### TASK ITEM
Which lines of the data contain the string "ellipse"? Copy every one.

^^^^^^^^

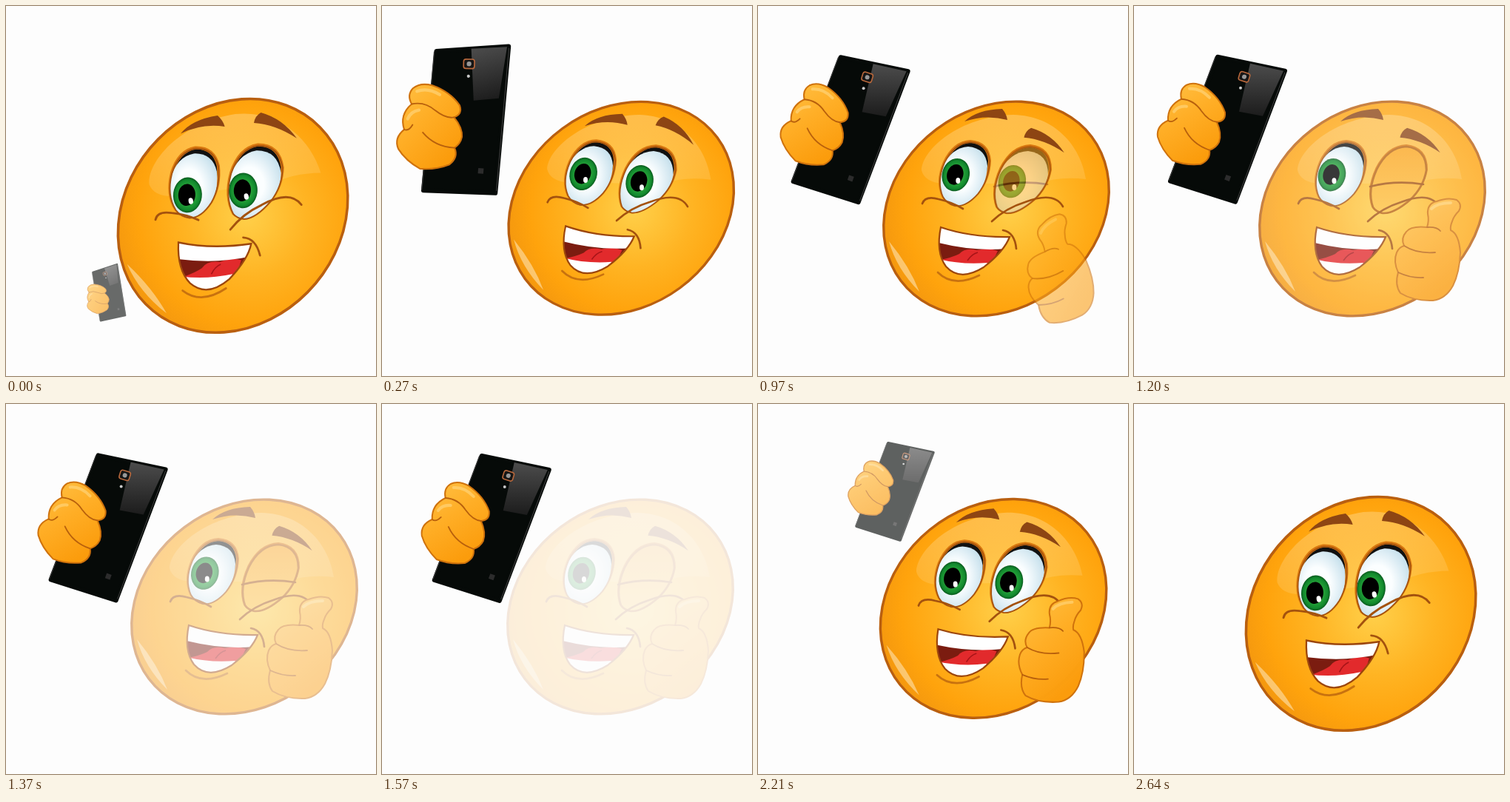
Recreate the animation shown at these times as an HTML page. Size 500 by 500 pixels, loop 2800 ms.

```html
<!DOCTYPE html>
<html lang="en">
<head>
<meta charset="utf-8">
<title>Selfie smiley</title>
<style>
html, body { margin: 0; width: 100%; height: 100%; overflow: hidden; background: #fdfdfd; }
svg { display: block; width: 100vw; height: 100vh; }
.line { fill: none; stroke: #a4520e; stroke-width: 2.7; stroke-linecap: round; }
.lid { fill: #111; stroke: #d9780f; stroke-width: 4; }
.rim { fill: none; stroke: #a4520e; stroke-width: 1.6; }
.skin { fill: url(#skin); stroke: #cf720c; stroke-width: 2; stroke-linejoin: round; }
.crease { fill: none; stroke: #b8600c; stroke-width: 1.8; stroke-linecap: round; }
.glow { fill: none; stroke: #ffdc8a; stroke-width: 4; stroke-linecap: round; opacity: .55; }
.brow { fill: #8d4513; }
</style>
</head>
<body>
<svg viewBox="0 0 500 500">
  <defs>
    <radialGradient id="ball" gradientUnits="userSpaceOnUse" cx="335" cy="285" r="175">
      <stop offset="0" stop-color="#ffd04a"/>
      <stop offset=".45" stop-color="#ffb423"/>
      <stop offset=".8" stop-color="#ffa30c"/>
      <stop offset="1" stop-color="#f4980f"/>
    </radialGradient>
    <linearGradient id="gloss" x1="0" y1="0" x2="0" y2="1">
      <stop offset="0" stop-color="#fff3d0" stop-opacity=".3"/>
      <stop offset="1" stop-color="#fff3d0" stop-opacity=".14"/>
    </linearGradient>
    <linearGradient id="skin" x1="0" y1="0" x2=".5" y2="1">
      <stop offset="0" stop-color="#ffc247"/>
      <stop offset=".5" stop-color="#ffae26"/>
      <stop offset="1" stop-color="#fb9c0c"/>
    </linearGradient>
    <radialGradient id="white" cx=".45" cy=".45" r=".58">
      <stop offset=".4" stop-color="#fbfeff"/>
      <stop offset="1" stop-color="#c6e0ec"/>
    </radialGradient>
    <radialGradient id="green">
      <stop offset=".5" stop-color="#2aa53a"/>
      <stop offset=".85" stop-color="#128a2e"/>
      <stop offset="1" stop-color="#0a5a1e"/>
    </radialGradient>
    <linearGradient id="shut" x1="0" y1="0" x2="0" y2="1">
      <stop offset="0" stop-color="#fba51f"/>
      <stop offset="1" stop-color="#ffc13c"/>
    </linearGradient>
    <linearGradient id="shine" x1="0" y1="0" x2="0" y2="1">
      <stop offset="0" stop-color="#4c4c4c"/>
      <stop offset="1" stop-color="#1c1c1c"/>
    </linearGradient>
    <path id="left" d="M250 258Q241 238 252 212Q265 185 287 184Q311 186 313 210Q312 235 297 254Q281 272 266 270Q255 267 250 258Z"/>
    <path id="right" d="M323 272Q315 250 328 221Q343 191 368 190Q395 193 395 222Q391 245 373 262Q351 281 336 280Q327 278 323 272Z"/>
    <path id="lips" d="M247 299Q288 313 340 312Q333 331 305 353Q273 373 254 352Q240 333 247 299Z"/>
    <clipPath id="inL"><use href="#left"/></clipPath>
    <clipPath id="inR"><use href="#right"/></clipPath>
    <clipPath id="mouth"><use href="#lips"/></clipPath>
    <g id="iris">
      <g transform="rotate(16)">
        <ellipse rx="18.5" ry="22.5" fill="url(#green)"/>
        <ellipse cx="-1" rx="11" ry="14"/>
      </g>
      <ellipse cx="3" cy="8" rx="3" ry="4" fill="#fff"/>
    </g>
  </defs>

  <g id="all">
    <g id="face">
      <ellipse cx="322" cy="274" rx="161.5" ry="134.5" transform="rotate(-37 322 274)"
        fill="url(#ball)" stroke="#b95f10" stroke-width="3.4"/>
      <path fill="url(#gloss)" d="M221 222C222 194 272 149 345 147C400 148 436 188 443 234Q405 230 380 240L250 240Q225 238 221 222Z"/>
      <path fill="#fff2d0" opacity=".5" d="M177 318Q187 355 218 386Q205 352 177 318Z"/>

      <use href="#left" class="lid" y="-1"/>
      <g clip-path="url(#inL)">
        <use href="#left" fill="url(#white)" x="-3" y="6"/>
        <use href="#iris" id="lookL"/>
      </g>
      <use href="#left" class="rim"/>
      <use href="#right" class="lid" y="-1"/>
      <g clip-path="url(#inR)">
        <use href="#right" fill="url(#white)" x="-3" y="6"/>
        <use href="#iris" id="lookR"/>
      </g>
      <use href="#right" class="rim"/>
      <g id="wink">
        <use href="#right" fill="url(#shut)" stroke="#b8630f" stroke-width="2.6"/>
        <path class="line" d="M319 244Q354 235 391 241"/>
      </g>

      <path id="browL" class="brow" d="M271 163Q288 147 322 146Q328 153 329 161Q300 153 271 163Z"/>
      <path id="browR" class="brow" d="M367 161Q370 152 378 149Q405 160 419 187Q394 166 367 161Z"/>

      <path class="line" d="M222 267Q226 256 244 261Q262 265 277 274"/>
      <path class="line" d="M316 291Q335 273 361 265Q400 250 412 271"/>
      <g clip-path="url(#mouth)">
        <rect x="235" y="290" width="115" height="85" fill="#7b1c10"/>
        <path fill="#e22a2c" d="M246 343Q262 340 272 335Q280 326 296 330Q312 326 324 331L310 360L258 360Z"/>
        <path d="M283 344Q289 335 297 333" fill="none" stroke="#a81418" stroke-width="1.6"/>
        <path fill="#fff" d="M240 290L345 300L335 328Q290 332 240 319Z"/>
        <path fill="#fff" d="M244 342Q276 350 310 347L296 375L250 372Z"/>
      </g>
      <use href="#lips" fill="none" stroke="#9c460c" stroke-width="2.2"/>
      <path class="line" d="M331 303Q347 306 349 328"/>
      <path class="line" style="stroke:#c8720f" d="M243 360Q264 381 299 364"/>

      <g id="thumb">
        <path class="skin" d="M396 299Q399 290 397 281Q396 267 409 264Q424 258 436 262Q444 268 439 277Q432 284 430 291Q427 298 428 303Q439 308 441 333Q440 360 431 378Q421 396 404 398Q378 399 360 388Q352 377 357 360Q350 345 355 333Q358 326 365 324Q360 314 368 305Q374 297 396 299Z"/>
        <path class="crease" d="M365 324Q382 335 407 333M357 360Q374 368 391 367M396 299Q409 298 414 304"/>
        <path class="glow" d="M402 274Q410 266 428 266"/>
      </g>
    </g>
  </g>

  <g id="phone">
    <path d="M135 76L226 95L159 272L71 244Z" fill="#060a08" stroke="#060a08" stroke-width="6" stroke-linejoin="round"/>
    <path d="M132 76L69 243M226 97L161 270" stroke="#363636" stroke-width="1.2"/>
    <path d="M179 85L224 95L196 156L164 150Z" fill="url(#shine)"/>
    <g transform="rotate(17 171 103)">
      <rect x="164" y="97" width="14" height="12" rx="3" fill="#161616" stroke="#b8683c" stroke-width="1.6"/>
      <circle cx="171" cy="103" r="3" fill="#999"/>
    </g>
    <circle cx="166" cy="118" r="2" fill="#c8c8c8"/>
    <rect x="145" y="236" width="7" height="7" fill="#2c2c2c" transform="rotate(20 148 240)"/>
    <path class="skin" d="M86 133Q83 120 93 114Q104 109 118 117Q138 131 145 151Q146 163 134 164Q141 180 137 191Q133 199 124 202Q126 215 112 221Q92 223 74 216Q59 201 54 184Q52 169 68 162Q67 142 86 133Z"/>
    <path class="crease" d="M86 133Q103 134 113 149Q123 163 134 164M90 172Q100 194 124 202M68 162Q73 166 80 159"/>
    <path class="glow" d="M97 119Q112 118 124 131M76 150Q82 142 93 143"/>
  </g>
</svg>
<script>
const LOOP = 2800;
const el = id => document.getElementById(id);
const mix = (a, b, p) => a + (b - a) * p;
const ramp = (t, from, to) => Math.min(1, Math.max(0, (t - from) / (to - from)));
const smooth = p => p * p * (3 - 2 * p);
// Runs past the end and settles back
const swing = p => p + .6 * Math.sin(Math.PI * p) ** 2;

const move = (id, x, y, more = "") =>
  el(id).setAttribute("transform", `translate(${x} ${y}) ${more}`);
const fade = (id, a) => el(id).setAttribute("opacity", a);

function drawPhone(t, enter, sway) {
  const grow = swing(enter), leave = ramp(t, 2140, 2300);
  const lift = 6 * smooth(ramp(t, 570, 1070)) + 1.5 * sway;
  const x = mix(139, 147.5, enter) - 30 * Math.sin(Math.PI * enter) - 26 * sway + 83 * leave;
  const y = mix(388, 171.5, grow) - lift - 110 * leave;
  const size = mix(.37, 1, grow) - .75 * leave;
  move("phone", x, y, `rotate(${-30 * (1 - enter)}) scale(${size}) translate(-147.5 -171.5)`);
  fade("phone", Math.min(1, .6 + 2 * enter) - leave ** 1.25);
}

// upright: 0 = leaning pose, 1 = upright pose
function drawFace(t, upright, sway) {
  const lean = 1 - upright;
  const m = [1 + .035 * lean, -.129 * lean, .161 * lean, 1 + .058 * lean];
  move("face", 247 - 14 * lean, 299 + 20.5 * lean, `matrix(${m} 0 0) translate(-247 -299)`);

  move("lookL", 270 - 2 * lean - 3 * sway, 229 + 12 * lean - sway);
  move("lookR", 346 - 6 * lean - 3 * sway, 238 + 6 * lean - sway);

  const brow = ramp(t, 570, 900) - ramp(t, 2140, 2400);
  move("browL", 8 * brow, -7 * brow);
  move("browR", -7 * brow, 14 * brow, `rotate(${-6 * brow} 393 168)`);

  const show = ramp(t, 840, 1070) - ramp(t, 2210, 2400), away = 1 - show;
  move("thumb", 32 * away, 42 * Math.sqrt(away), `rotate(${-60 * away} 397 350)`);
  fade("thumb", show);
  fade("wink", ramp(t, 840, 1070) - ramp(t, 1610, 1740));
  fade("all", 1 - .86 * (ramp(t, 1085, 1530) - ramp(t, 1600, 1790)));
}

function draw(t) {
  const enter = ramp(t, 30, 530);
  const sway = smooth(ramp(t, 570, 1070)) - smooth(ramp(t, 1070, 1600));
  drawPhone(t, enter, sway);
  drawFace(t, swing(enter) - swing(ramp(t, 2140, 2640)), sway);
}

const start = performance.now();
function tick(now) {
  draw(Math.max(0, now - start) % LOOP);
  requestAnimationFrame(tick);
}
draw(0);
requestAnimationFrame(tick);
</script>
</body>
</html>
```
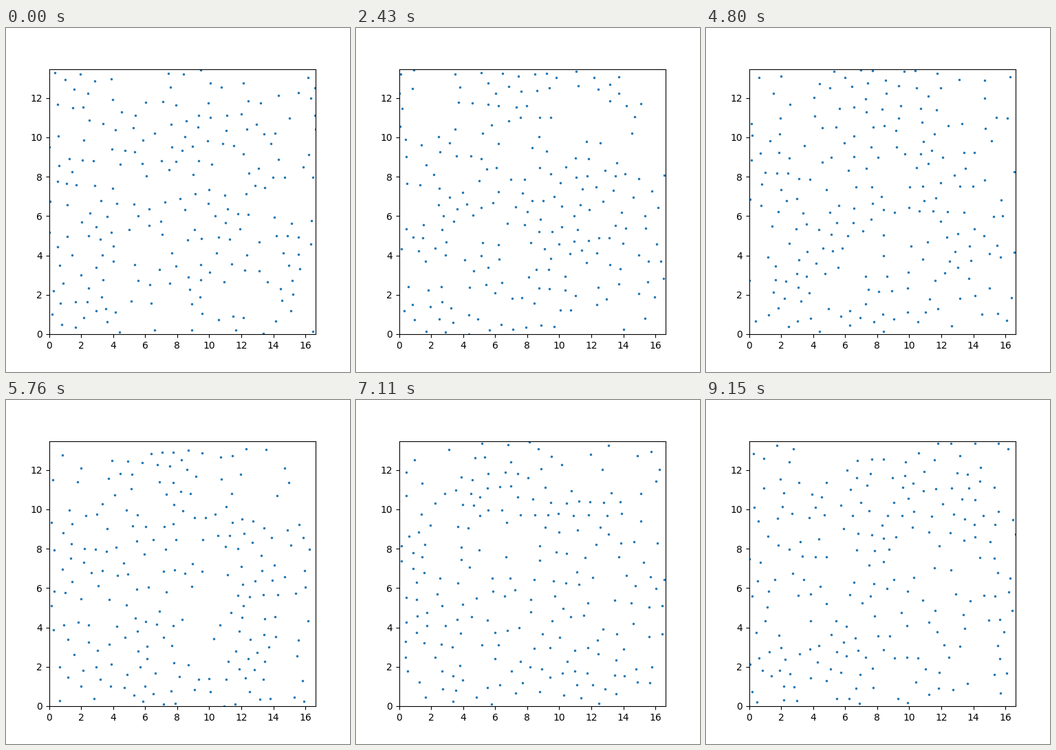
Animation, 500 px wide and 500 px high, one loop 9.18 s. Source, as a matplotlib script:

```python
import numpy as np
import matplotlib.pyplot as plt
from matplotlib.animation import FuncAnimation

# Periodic 2D Lennard-Jones gas
NX, NY = 15, 14
SPACING = 1.1094
SIGMA = 0.62
EPS = 0.55
TEMP = 0.8
DT = 0.012
SUBSTEPS = 3
WARMUP = 500
FRAMES = 306
INTERVAL = 30

ROW = SPACING * np.sqrt(3) / 2
LX, LY = NX * SPACING, NY * ROW
BOX = np.array([[LX], [LY]])
N = NX * NY


def lattice():
    i, j = np.meshgrid(np.arange(NX), np.arange(NY))
    x = (i + 0.5 * (j % 2) + 0.25) * SPACING
    y = (j + 0.5) * ROW
    return np.array([x.ravel(), y.ravel()])


def forces(pos):
    dx = pos[0][:, None] - pos[0]
    dy = pos[1][:, None] - pos[1]
    dx -= LX * np.rint(dx / LX)
    dy -= LY * np.rint(dy / LY)
    r2 = dx * dx + dy * dy
    np.fill_diagonal(r2, np.inf)
    inv = 1 / r2
    s2 = SIGMA**2 * inv
    s6 = s2 * s2 * s2
    f = 24 * EPS * inv * s6 * (2 * s6 - 1)
    return np.array([(f * dx).sum(1), (f * dy).sum(1)])


def step(pos, vel, acc):
    vel = vel + 0.5 * DT * acc
    pos = (pos + DT * vel) % BOX
    acc = forces(pos)
    return pos, vel + 0.5 * DT * acc, acc


def thermostat(vel):
    vel = vel - vel.mean(axis=1, keepdims=True)
    return vel * np.sqrt(2 * N * TEMP / (vel**2).sum())


def simulate():
    rng = np.random.default_rng(7)
    pos = lattice()
    vel = thermostat(rng.normal(size=(2, N)))
    acc = forces(pos)
    for k in range(WARMUP):
        pos, vel, acc = step(pos, vel, acc)
        if k % 10 == 0:
            vel = thermostat(vel)
    path = [pos]
    while len(path) < FRAMES:
        for _ in range(SUBSTEPS):
            pos, vel, acc = step(pos, vel, acc)
        path.append(pos)
    return path


path = simulate()

fig, ax = plt.subplots(figsize=(5, 5), dpi=100)
ax.set_xlim(0, LX)
ax.set_ylim(0, LY)
dots, = ax.plot(*path[0], "o", ms=1.5, color="#1f77b4")


def update(k):
    dots.set_data(*path[k])
    return dots,


anim = FuncAnimation(fig, update, frames=FRAMES, interval=INTERVAL,
                     repeat=True, repeat_delay=0)
plt.show()
```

^^^^^^^^

### WORKED SOLUTION
        <ellipse rx="18.5" ry="22.5" fill="url(#green)"/>
        <ellipse cx="-1" rx="11" ry="14"/>
      <ellipse cx="3" cy="8" rx="3" ry="4" fill="#fff"/>
      <ellipse cx="322" cy="274" rx="161.5" ry="134.5" transform="rotate(-37 322 274)"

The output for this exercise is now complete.